as interesting as the discussion about what rank O'Brien actually was, it's not something that concerns me personally (as far as i'm concerned he was a non-commissioned officer and i'm happy with that) but what i don't understand is why - what was the thinking here
lets ignore the rank question and assume that he was always an NCO.....why was this?......was it something to do with his military background - it's easy to think of starfleet as nothing more than the military wing of the federation but it was also primarily the institution that dealt with the exploration of space so in this instance, was O'Brien an experienced military man who in peace time, decided to change career or was it due to not attending starfleet academy so he was purely commissioned based on his skill set (why not attempt to become an officer when it was clear he wanted to stay in starfleet)
maybe i don't fully understand the military stuff (if that is the thinking behind it) but i still cannot fathom why they made him an NCO - why bother with this - what's the point - and the writers seemed to want to make this a noticeable thing about his character - what for
does it really make sense for NCO's to still exist in the context of starfleet - and on the exploration flagship in particular - what is it i'm missing
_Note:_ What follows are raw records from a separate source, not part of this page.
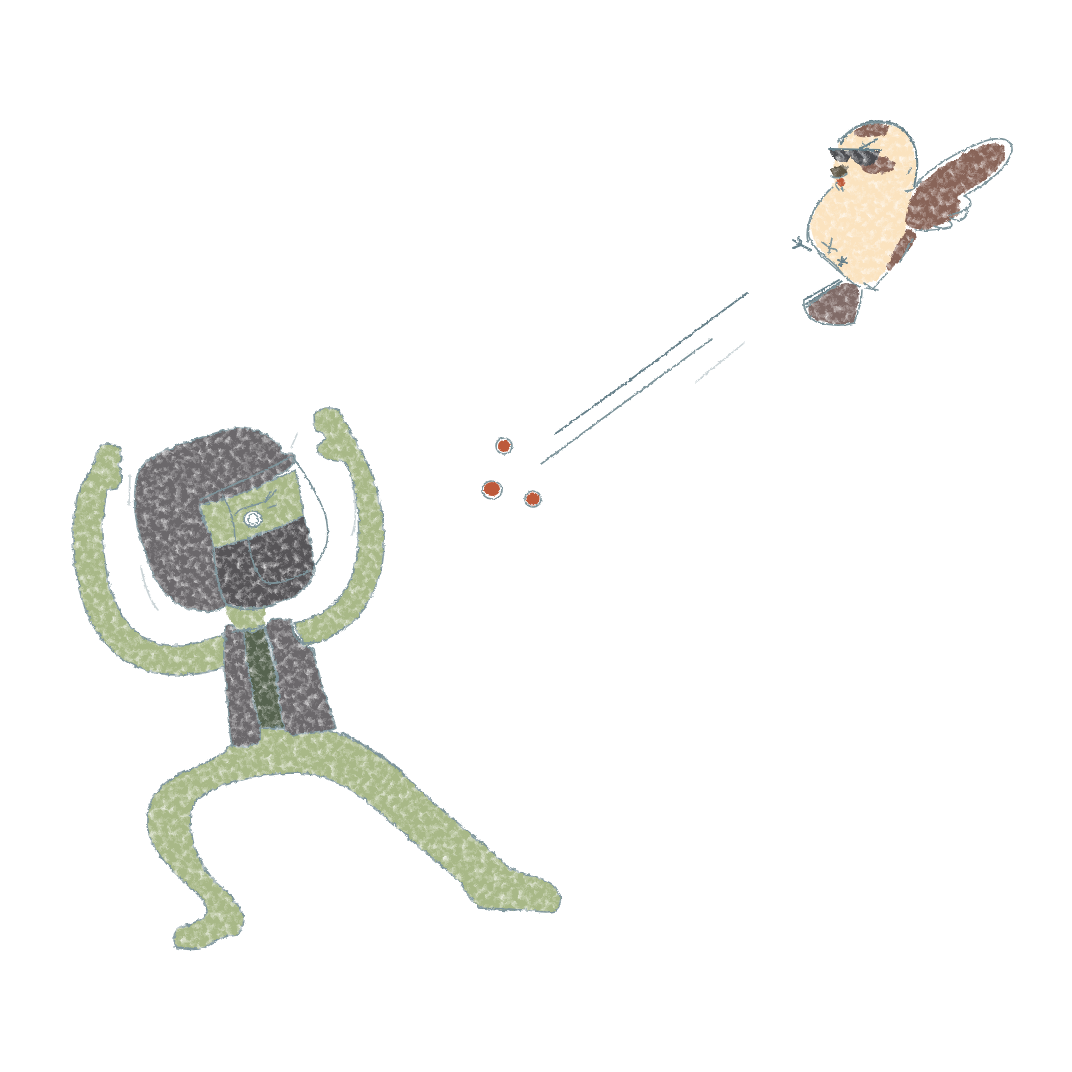
<!DOCTYPE html>
<html lang="en">
<head>
<meta charset="utf-8">
<title>Bird and masked fighter</title>
<style>
:root {
  --paper: #ffffff;
  --skin: #a8b887;
  --skin-dark: #7f9068;
  --charcoal: #6b686b;
  --mask: #565457;
  --shirt: #56634f;
  --line: #7d949b;
  --line-dark: #66808a;
  --cream: #fbe3bf;
  --brown: #886458;
  --brown-grey: #806b67;
  --shades: #4b4c50;
  --beak: #5d5442;
  --berry: #bd5a3a;
}
html, body { margin: 0; background: var(--paper); overflow: hidden; }
svg { display: block; width: 1072px; height: 1072px; }
.skin { fill: var(--skin); }
.charcoal { fill: var(--charcoal); }
.mask { fill: var(--mask); }
.shirt { fill: var(--shirt); }
.cream { fill: var(--cream); }
.brown { fill: var(--brown); }
.tail { fill: var(--brown-grey); }
.shades { fill: var(--shades); }
.beak { fill: var(--beak); }
.berry { fill: var(--berry); }
.white { fill: var(--paper); }
.outlined { stroke: var(--line); stroke-width: 1.6; stroke-linejoin: round; }
.pencil { fill: none; stroke: var(--line); stroke-width: 1.6; stroke-linecap: round; stroke-linejoin: round; }
.pencil-dark { fill: none; stroke: var(--line-dark); stroke-width: 2; stroke-linecap: round; stroke-linejoin: round; }
.faint { opacity: .4; }
</style>
</head>
<body>
<svg viewBox="0 0 1072 1072" role="img" aria-label="A bird in sunglasses spits berries at a green masked fighter with raised arms">
  <defs>
    <filter id="paper-grain" x="-5%" y="-5%" width="110%" height="110%" color-interpolation-filters="sRGB">
      <feTurbulence type="fractalNoise" baseFrequency="0.16" numOctaves="4" seed="7" result="noise"/>
      <feColorMatrix in="noise" type="matrix" values="0 0 0 0 1  0 0 0 0 1  0 0 0 0 1  1.7 0 0 0 -0.76" result="light"/>
      <feComposite in="light" in2="SourceAlpha" operator="in" result="speckle"/>
      <feMerge result="grained"><feMergeNode in="SourceGraphic"/><feMergeNode in="speckle"/></feMerge>
      <feDisplacementMap in="grained" in2="noise" scale="5" xChannelSelector="R" yChannelSelector="G"/>
    </filter>
    <filter id="pencil-edge" filterUnits="userSpaceOnUse" x="0" y="0" width="1072" height="1072">
      <feTurbulence type="fractalNoise" baseFrequency="0.3" numOctaves="2" seed="3" result="noise"/>
      <feDisplacementMap in="SourceGraphic" in2="noise" scale="3" xChannelSelector="R" yChannelSelector="G"/>
    </filter>
  </defs>

  <g id="fighter">
    <g id="fighter-body" filter="url(#paper-grain)">
      <path id="left-arm" class="skin outlined" d="M98 452C100 442 108 443 118 446C123 450 121 459 119 466C123 473 121 483 118 487C114 489 108 488 107 491C101 517 102 552 108 580C117 615 133 638 160 644C182 648 204 643 224 633L224 667C200 677 164 678 139 668C108 655 90 627 81 596C72 561 71 526 77 498C81 480 92 471 98 452Z"/>
      <path id="right-arm" class="skin outlined" d="M314 414C320 407 333 406 339 411C346 426 358 442 366 460C377 486 385 514 384 542C384 571 376 595 357 618C342 632 326 642 305 646L294 624C322 617 342 601 351 578C361 550 360 516 354 487C351 473 347 463 341 460C334 463 324 459 317 451C316 445 323 441 326 438C324 432 318 433 315 430Z"/>
      <path id="legs" class="skin outlined" d="M258 728L335 732C366 744 394 762 412 783C441 812 480 838 507 866C522 877 548 877 556 888C562 895 562 906 555 911C543 915 526 907 514 910C502 911 487 909 478 906C468 898 464 885 455 877C427 855 403 832 382 814C354 789 329 774 298 773C268 773 229 780 204 794C190 803 188 817 192 836C195 854 203 869 216 882C230 893 241 906 244 920C243 927 242 932 238 934C225 935 214 942 204 948C194 951 184 949 178 948C173 944 173 935 177 930C184 922 201 925 207 913C208 900 192 890 181 879C164 862 149 846 147 824C146 803 157 786 176 776C197 765 216 761 231 746Z"/>
      <path id="neck" class="skin" d="M222 600L267 606C262 614 267 622 262 629C252 635 237 632 231 622Z"/>
      <path id="shirt" class="shirt outlined" d="M242 630C250 634 257 632 264 627L274 665L284 727L257 728L247 690Z"/>
      <path id="vest-left" class="charcoal outlined" d="M225 627C230 621 236 628 244 633C245 661 252 690 260 728C261 738 260 743 256 745C248 745 239 749 232 745C226 716 228 690 224 667Z"/>
      <path id="vest-right" class="charcoal outlined" d="M264 627C270 617 282 617 291 621C294 634 299 644 313 650C318 675 327 702 336 728C327 734 305 730 292 735C284 733 283 724 281 714C277 690 278 652 264 627Z"/>
      <path id="hair" class="charcoal outlined" d="M222 431C241 424 263 430 278 443C281 447 279 452 285 454C290 455 294 453 295 456C295 465 288 470 278 475C260 490 228 500 200 506C199 520 214 535 216 550C217 572 226 588 226 606C216 615 196 611 181 606C159 594 150 570 144 547C134 525 132 493 138 473C146 452 198 439 222 431Z"/>
      <path id="face" class="skin outlined" d="M200 505C229 500 261 486 295 470C299 484 302 500 303 516C279 528 247 539 214 549C211 533 204 522 200 505Z"/>
      <path id="face-mask" class="mask outlined" d="M214 549C244 541 276 530 303 516C309 530 314 552 314 573C309 589 292 599 275 604C260 609 240 610 226 603C216 589 217 568 214 549Z"/>
    </g>
    <g id="fighter-lines" filter="url(#pencil-edge)">
      <path class="pencil" d="M200 500C228 486 262 474 292 456C304 472 316 491 325 513C330 533 329 548 316 564"/>
      <path class="pencil" d="M223 496C229 506 235 522 235 540M248 538C250 552 252 567 264 582C277 586 291 579 310 571"/>
      <path class="pencil" d="M235 515C239 507 248 508 258 504C266 501 272 497 276 490M265 502L270 492M268 508L276 505"/>
      <ellipse class="white outlined" cx="253" cy="519" rx="9" ry="8"/>
      <circle class="pencil" cx="253" cy="519" r="5"/>
      <path class="pencil" d="M213 549C216 570 217 590 226 604C241 613 263 609 276 604"/>
      <path class="pencil faint" d="M291 448L297 434M352 480C356 500 357 520 352 535M141 567C145 588 151 602 158 610M129 505L130 475"/>
      <path class="pencil" d="M233 632C242 628 248 633 264 625M292 628C295 643 303 645 314 642M342 732C362 744 383 757 401 771"/>
      <path class="pencil" d="M478 908C493 909 508 908 520 910M174 947L197 949"/>
    </g>
  </g>

  <g id="berries" filter="url(#pencil-edge)">
    <g id="berry-top"><circle class="white outlined" cx="504" cy="446" r="8"/><ellipse class="berry" cx="504" cy="446" rx="6" ry="6"/></g>
    <g id="berry-left"><ellipse class="white outlined" cx="492" cy="490" rx="10" ry="9"/><ellipse class="berry" cx="492" cy="489" rx="8" ry="7"/></g>
    <g id="berry-right"><circle class="white outlined" cx="533" cy="499" r="8"/><circle class="berry" cx="533" cy="499" r="6.5"/></g>
  </g>

  <g id="motion-lines" filter="url(#pencil-edge)">
    <path class="pencil-dark" d="M555 434L630 380L747 293"/>
    <path class="pencil" d="M541 464L625 402L712 339"/>
    <path class="pencil faint" d="M696 382L744 343"/>
  </g>

  <g id="bird">
    <g id="bird-colour" filter="url(#paper-grain)">
      <path id="tail" class="tail" d="M812 300C823 291 838 282 856 284C861 294 858 311 853 322C842 327 825 325 811 317C807 311 808 305 812 300Z"/>
      <path id="far-wing" class="brown" d="M908 229C914 230 917 235 915 241C907 254 897 263 889 271C884 268 888 257 892 249C896 239 901 233 908 229Z"/>
      <path id="body" class="cream" d="M846 136C860 122 892 120 907 133C917 146 918 169 914 186C908 201 911 221 903 235C892 251 889 270 875 281C864 289 852 282 842 273C826 258 811 243 811 225C812 205 829 193 836 182C830 164 835 147 846 136Z"/>
      <path id="near-wing" class="brown" d="M905 222C907 207 911 193 922 183C944 164 970 147 995 143C1005 144 1008 153 1002 163C992 179 970 188 956 197C962 203 962 212 955 217C944 222 935 229 922 230C915 231 909 228 905 222Z"/>
      <path id="crown-patch" class="brown" d="M854 132C858 123 876 120 888 126C891 133 881 137 867 137C859 138 853 136 854 132Z"/>
      <ellipse id="cheek-patch" class="brown" cx="878" cy="165" rx="17" ry="9"/>
      <path id="beak" class="beak" d="M829 171C834 164 844 163 849 168C848 174 842 177 835 176Z"/>
      <ellipse id="mouth" class="berry" cx="841" cy="182" rx="4.5" ry="4"/>
      <path id="sunglasses" class="shades" d="M829 150L880 150C881 157 876 165 866 166C857 166 853 160 850 156C848 160 846 162 841 162C835 162 832 157 829 150Z"/>
    </g>
    <g id="bird-lines" filter="url(#pencil-edge)">
      <path class="pencil-dark" d="M841 144C850 126 867 119 889 122C909 128 919 147 917 169L914 188"/>
      <path class="pencil" d="M838 142C853 123 877 118 900 127"/>
      <path class="pencil" d="M833 187C817 201 806 219 809 237C813 249 828 258 836 266C843 274 847 281 860 287"/>
      <path class="pencil" d="M829 190C813 208 804 225 808 242M818 253L849 280M887 273C881 280 877 284 873 289L864 283M913 239L900 262"/>
      <path class="pencil" d="M916 184C934 164 962 150 985 141C1001 136 1013 139 1012 151C1007 169 987 184 964 196M964 196C971 198 973 205 968 208C962 212 955 214 949 215M966 207C970 213 965 219 959 221L950 218M949 221C955 225 951 229 943 229L934 226M915 230C925 231 939 230 950 227"/>
      <path class="pencil" d="M905 191C912 192 915 187 921 181M908 174L911 168"/>
      <path class="pencil-dark" d="M829 149L881 150M860 148C866 147 871 142 877 139"/>
      <path class="pencil" d="M862 143L867 147M831 176C835 179 843 178 848 173M837 182C834 187 838 187 839 190M842 187L843 191"/>
      <path class="pencil-dark" d="M811 250L801 245L793 248M801 245L793 240M801 245L799 237"/>
      <path class="pencil" d="M822 242L830 248L832 238M830 248L837 250M830 248L829 253"/>
      <path class="pencil-dark" d="M838 260L847 263M842 257L841 266M846 258L839 265"/>
      <path class="pencil-dark" d="M804 300L839 280M806 304L842 281"/>
      <path class="pencil" d="M804 300C803 309 807 317 817 322C830 326 845 326 854 323C858 313 862 299 862 290M805 308L838 284M866 288L878 290"/>
      <path d="M838 151L844 157M858 151L866 159" fill="none" stroke="#8e9297" stroke-width="1.5"/>
    </g>
  </g>
</svg>
</body>
</html>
In today's armies, where being a soldier is a paid job first and foremost, a non-commissioned officer is somebody who joins the force for a specific length of time to get the money (and the training and working experience that may also be of use in civilian life), then gets out and goes on with his life - but unlike the regular grunt, this somebody decided to go through the effort to get into a commanding (and better paid) position during his stay in the military, and thus became a Petty Officer or even a Chief Petty Officer (which is navyspeak for various sorts of sergeant). A commissioned officer chooses the military life as a lifestyle, gets higher-level, "academic" training that is of very little use in the civilian world, and either stays in the force till advanced age, or at least can be recalled to perform his (fairly non-physical) duties at a much greater age than any of the enlisted folks.
Or at least this is the original setup, long since outdated by various developments. Essentially, it dates back to the days when nations only paid for a central core of officers to be full-time soldiers, and drafted/hired/otherwise acquired the rest of the fighting force as needed.
Nevertheless, the idea of the enlisted men as the "ordinary folks", the "not really soldiers save for the circumstances", persists. And O'Brien being an engineering specialist makes him even more the non-soldier; him being a family man of some age and gravitas, still more so. That's his dramatic role in this context. Basically, officer characters are paid for sending people to die; enlisted characters are paid to die. The sympathies of the audience are correspondingly guided. Although a "sarge" like O'Brien falls somewhere in between, being forced to send underlings to die, his motivation in a scene is still that of surviving the mission imposed upon him by the officers, and helping his men survive it as well, in a fatherly or even motherly way. Of course, him being an engineer takes away some of this stereotype, but it surfaces now and then, in episodes like "The Ship".
thanks that was helpful